**INPUT FOR THIS TASK:**
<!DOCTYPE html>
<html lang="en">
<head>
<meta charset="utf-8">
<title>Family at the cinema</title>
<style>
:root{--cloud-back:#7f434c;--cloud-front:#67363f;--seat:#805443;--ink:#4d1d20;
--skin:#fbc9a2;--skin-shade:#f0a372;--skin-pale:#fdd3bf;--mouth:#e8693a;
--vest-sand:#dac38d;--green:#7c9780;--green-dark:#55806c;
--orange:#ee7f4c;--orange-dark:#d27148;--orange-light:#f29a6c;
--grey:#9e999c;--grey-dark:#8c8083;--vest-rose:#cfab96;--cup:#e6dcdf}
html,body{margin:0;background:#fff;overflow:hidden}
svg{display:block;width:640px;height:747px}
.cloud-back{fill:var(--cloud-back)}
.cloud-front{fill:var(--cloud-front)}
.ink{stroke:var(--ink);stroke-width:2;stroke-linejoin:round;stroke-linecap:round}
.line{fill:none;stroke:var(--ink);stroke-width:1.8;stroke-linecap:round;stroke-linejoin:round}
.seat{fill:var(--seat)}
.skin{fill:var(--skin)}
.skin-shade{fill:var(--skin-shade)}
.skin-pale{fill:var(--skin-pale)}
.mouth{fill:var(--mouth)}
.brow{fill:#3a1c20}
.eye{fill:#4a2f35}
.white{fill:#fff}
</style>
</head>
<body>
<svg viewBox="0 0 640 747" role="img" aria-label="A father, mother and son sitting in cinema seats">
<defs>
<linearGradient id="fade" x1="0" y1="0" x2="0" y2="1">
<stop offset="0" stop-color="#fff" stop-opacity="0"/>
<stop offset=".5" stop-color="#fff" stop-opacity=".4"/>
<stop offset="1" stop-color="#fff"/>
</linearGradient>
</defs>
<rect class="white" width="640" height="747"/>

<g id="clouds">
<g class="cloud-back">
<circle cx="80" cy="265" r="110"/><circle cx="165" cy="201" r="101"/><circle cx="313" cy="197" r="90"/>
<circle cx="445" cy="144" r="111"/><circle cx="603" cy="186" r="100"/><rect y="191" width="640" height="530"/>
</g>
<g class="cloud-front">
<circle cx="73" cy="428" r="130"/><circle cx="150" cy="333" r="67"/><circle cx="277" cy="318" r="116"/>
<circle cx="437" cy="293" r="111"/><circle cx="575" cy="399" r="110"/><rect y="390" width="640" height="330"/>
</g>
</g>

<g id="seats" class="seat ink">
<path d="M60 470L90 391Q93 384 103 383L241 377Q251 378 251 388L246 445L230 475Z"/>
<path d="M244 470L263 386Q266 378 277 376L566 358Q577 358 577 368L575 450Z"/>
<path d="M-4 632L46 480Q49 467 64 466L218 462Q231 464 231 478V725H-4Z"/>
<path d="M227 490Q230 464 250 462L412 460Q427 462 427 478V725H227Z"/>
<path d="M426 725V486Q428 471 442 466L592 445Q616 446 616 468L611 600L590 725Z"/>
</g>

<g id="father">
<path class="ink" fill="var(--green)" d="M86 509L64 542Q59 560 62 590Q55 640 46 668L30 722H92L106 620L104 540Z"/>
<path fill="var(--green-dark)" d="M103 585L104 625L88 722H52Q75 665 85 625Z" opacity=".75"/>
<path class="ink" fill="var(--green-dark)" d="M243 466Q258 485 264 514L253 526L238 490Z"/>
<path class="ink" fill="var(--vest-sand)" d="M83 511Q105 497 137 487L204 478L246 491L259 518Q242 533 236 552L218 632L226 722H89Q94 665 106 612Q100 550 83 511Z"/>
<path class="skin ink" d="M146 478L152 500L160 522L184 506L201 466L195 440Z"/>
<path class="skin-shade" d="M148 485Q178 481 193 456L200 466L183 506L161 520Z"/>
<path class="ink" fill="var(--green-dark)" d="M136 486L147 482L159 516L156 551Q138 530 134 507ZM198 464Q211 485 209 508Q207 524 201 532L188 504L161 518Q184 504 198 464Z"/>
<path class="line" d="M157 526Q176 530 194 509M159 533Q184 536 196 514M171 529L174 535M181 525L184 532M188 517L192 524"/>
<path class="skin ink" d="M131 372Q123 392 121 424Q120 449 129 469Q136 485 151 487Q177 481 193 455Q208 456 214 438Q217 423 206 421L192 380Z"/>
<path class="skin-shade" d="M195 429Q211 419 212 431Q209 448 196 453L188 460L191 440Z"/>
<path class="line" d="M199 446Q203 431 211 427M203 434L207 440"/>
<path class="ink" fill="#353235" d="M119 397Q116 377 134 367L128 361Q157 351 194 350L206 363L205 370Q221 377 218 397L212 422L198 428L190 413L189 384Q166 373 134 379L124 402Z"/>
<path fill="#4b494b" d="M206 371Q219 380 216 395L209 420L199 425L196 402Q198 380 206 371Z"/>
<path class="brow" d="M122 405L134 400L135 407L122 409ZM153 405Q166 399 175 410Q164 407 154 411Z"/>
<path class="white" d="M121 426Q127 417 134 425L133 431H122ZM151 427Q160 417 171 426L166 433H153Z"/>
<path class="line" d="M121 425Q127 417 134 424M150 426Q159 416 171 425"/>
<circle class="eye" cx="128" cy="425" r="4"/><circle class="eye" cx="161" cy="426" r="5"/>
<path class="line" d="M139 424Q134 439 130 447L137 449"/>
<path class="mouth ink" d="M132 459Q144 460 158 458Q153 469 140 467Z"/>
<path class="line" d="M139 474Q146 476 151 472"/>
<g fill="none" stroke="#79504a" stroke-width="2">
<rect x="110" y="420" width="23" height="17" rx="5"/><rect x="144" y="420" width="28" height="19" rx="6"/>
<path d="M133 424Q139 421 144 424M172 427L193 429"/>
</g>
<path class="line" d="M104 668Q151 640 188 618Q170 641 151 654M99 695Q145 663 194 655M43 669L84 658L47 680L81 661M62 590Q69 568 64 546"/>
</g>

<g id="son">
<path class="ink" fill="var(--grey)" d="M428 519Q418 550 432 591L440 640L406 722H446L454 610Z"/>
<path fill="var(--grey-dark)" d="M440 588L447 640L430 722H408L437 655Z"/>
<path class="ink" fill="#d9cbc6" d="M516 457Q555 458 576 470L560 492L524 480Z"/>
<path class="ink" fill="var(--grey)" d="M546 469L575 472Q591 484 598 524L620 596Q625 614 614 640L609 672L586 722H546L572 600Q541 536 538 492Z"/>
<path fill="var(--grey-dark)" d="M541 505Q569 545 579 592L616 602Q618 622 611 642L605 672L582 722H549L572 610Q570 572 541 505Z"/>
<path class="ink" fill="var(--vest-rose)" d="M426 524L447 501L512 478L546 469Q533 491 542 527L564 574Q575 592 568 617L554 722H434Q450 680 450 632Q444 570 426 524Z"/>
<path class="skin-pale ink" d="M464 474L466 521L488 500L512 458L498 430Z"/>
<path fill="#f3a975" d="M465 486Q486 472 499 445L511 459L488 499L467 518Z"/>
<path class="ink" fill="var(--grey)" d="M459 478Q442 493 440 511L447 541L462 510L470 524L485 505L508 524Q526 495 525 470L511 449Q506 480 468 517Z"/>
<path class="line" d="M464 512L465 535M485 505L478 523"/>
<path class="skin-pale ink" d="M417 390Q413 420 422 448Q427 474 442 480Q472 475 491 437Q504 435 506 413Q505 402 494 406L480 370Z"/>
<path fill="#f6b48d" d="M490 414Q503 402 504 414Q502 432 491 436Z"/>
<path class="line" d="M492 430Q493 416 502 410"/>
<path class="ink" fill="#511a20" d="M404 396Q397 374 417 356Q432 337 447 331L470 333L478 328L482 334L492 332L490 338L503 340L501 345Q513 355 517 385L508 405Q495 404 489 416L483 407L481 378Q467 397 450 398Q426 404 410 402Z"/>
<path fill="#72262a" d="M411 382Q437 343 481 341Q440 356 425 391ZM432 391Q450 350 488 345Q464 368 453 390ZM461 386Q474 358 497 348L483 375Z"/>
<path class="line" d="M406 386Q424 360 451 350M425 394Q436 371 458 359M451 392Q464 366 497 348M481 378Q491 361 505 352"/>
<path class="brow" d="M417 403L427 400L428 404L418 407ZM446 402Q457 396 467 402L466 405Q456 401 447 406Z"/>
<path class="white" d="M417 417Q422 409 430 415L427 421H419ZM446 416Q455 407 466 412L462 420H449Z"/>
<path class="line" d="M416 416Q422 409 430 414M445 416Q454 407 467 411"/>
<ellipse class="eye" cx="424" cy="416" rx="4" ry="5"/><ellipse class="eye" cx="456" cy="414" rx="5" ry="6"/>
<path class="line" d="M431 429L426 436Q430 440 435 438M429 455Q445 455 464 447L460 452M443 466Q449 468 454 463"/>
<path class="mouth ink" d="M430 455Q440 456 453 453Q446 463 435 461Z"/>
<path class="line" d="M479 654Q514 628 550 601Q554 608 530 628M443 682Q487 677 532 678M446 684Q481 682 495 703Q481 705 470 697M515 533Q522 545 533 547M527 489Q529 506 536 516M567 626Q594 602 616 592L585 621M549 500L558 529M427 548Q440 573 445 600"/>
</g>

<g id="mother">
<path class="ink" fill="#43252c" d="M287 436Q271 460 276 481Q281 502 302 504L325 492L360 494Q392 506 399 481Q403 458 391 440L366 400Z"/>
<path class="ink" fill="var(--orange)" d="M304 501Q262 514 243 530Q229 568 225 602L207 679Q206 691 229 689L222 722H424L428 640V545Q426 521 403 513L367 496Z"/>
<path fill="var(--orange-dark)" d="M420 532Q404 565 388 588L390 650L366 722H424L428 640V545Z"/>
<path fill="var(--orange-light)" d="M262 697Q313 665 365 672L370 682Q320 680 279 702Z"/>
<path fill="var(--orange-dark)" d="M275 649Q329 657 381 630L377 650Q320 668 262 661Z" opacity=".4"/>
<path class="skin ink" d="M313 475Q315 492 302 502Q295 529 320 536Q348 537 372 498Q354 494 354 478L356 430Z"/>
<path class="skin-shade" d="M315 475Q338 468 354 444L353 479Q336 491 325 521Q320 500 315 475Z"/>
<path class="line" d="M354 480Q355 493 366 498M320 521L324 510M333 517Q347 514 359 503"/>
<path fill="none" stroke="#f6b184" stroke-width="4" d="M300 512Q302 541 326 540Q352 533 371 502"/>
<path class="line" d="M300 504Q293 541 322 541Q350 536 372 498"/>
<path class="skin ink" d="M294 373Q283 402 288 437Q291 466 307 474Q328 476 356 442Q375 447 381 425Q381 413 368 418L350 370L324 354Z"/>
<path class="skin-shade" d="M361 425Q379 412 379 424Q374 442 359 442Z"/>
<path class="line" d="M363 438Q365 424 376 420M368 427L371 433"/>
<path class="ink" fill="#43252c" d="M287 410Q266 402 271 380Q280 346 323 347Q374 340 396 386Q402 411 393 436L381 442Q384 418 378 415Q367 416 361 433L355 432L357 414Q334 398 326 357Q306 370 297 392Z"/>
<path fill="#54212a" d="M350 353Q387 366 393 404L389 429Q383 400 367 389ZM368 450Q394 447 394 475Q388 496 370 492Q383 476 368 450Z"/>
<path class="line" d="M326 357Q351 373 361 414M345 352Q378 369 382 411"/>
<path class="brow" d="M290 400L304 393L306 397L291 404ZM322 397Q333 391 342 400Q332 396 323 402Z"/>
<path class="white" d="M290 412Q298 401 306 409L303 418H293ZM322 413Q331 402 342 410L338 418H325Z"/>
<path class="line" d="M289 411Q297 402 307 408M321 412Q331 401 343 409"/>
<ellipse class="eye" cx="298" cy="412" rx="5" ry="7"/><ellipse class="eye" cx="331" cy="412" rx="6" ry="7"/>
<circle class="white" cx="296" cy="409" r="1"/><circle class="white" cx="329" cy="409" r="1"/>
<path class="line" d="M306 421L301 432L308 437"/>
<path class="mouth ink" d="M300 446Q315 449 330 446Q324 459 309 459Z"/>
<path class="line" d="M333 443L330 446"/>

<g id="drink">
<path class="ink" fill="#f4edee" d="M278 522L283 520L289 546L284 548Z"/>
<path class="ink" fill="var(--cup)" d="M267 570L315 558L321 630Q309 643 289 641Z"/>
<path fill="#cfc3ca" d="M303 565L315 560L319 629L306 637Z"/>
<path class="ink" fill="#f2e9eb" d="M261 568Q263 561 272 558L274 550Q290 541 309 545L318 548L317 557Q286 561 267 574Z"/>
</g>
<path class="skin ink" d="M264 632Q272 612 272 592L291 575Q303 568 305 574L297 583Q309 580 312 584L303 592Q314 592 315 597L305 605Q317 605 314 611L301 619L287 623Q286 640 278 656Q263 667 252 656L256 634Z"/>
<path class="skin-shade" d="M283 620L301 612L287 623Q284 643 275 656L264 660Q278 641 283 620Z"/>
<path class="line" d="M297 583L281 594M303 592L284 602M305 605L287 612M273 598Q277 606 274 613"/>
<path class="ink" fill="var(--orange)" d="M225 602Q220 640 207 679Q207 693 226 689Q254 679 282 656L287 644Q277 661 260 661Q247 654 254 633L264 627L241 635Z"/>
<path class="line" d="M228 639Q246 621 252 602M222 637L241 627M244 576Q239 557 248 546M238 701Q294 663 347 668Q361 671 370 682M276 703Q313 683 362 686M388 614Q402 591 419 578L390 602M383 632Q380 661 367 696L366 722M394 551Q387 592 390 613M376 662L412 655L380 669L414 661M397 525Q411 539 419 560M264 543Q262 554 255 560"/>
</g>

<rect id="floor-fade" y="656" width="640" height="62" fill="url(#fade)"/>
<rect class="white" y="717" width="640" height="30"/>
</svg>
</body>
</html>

**TASK TO COMPLETE:**
When the word "fade" shows up in a line of the entries, pull that line out.

**RESPONSE AREA:**
<linearGradient id="fade" x1="0" y1="0" x2="0" y2="1">
<rect id="floor-fade" y="656" width="640" height="62" fill="url(#fade)"/>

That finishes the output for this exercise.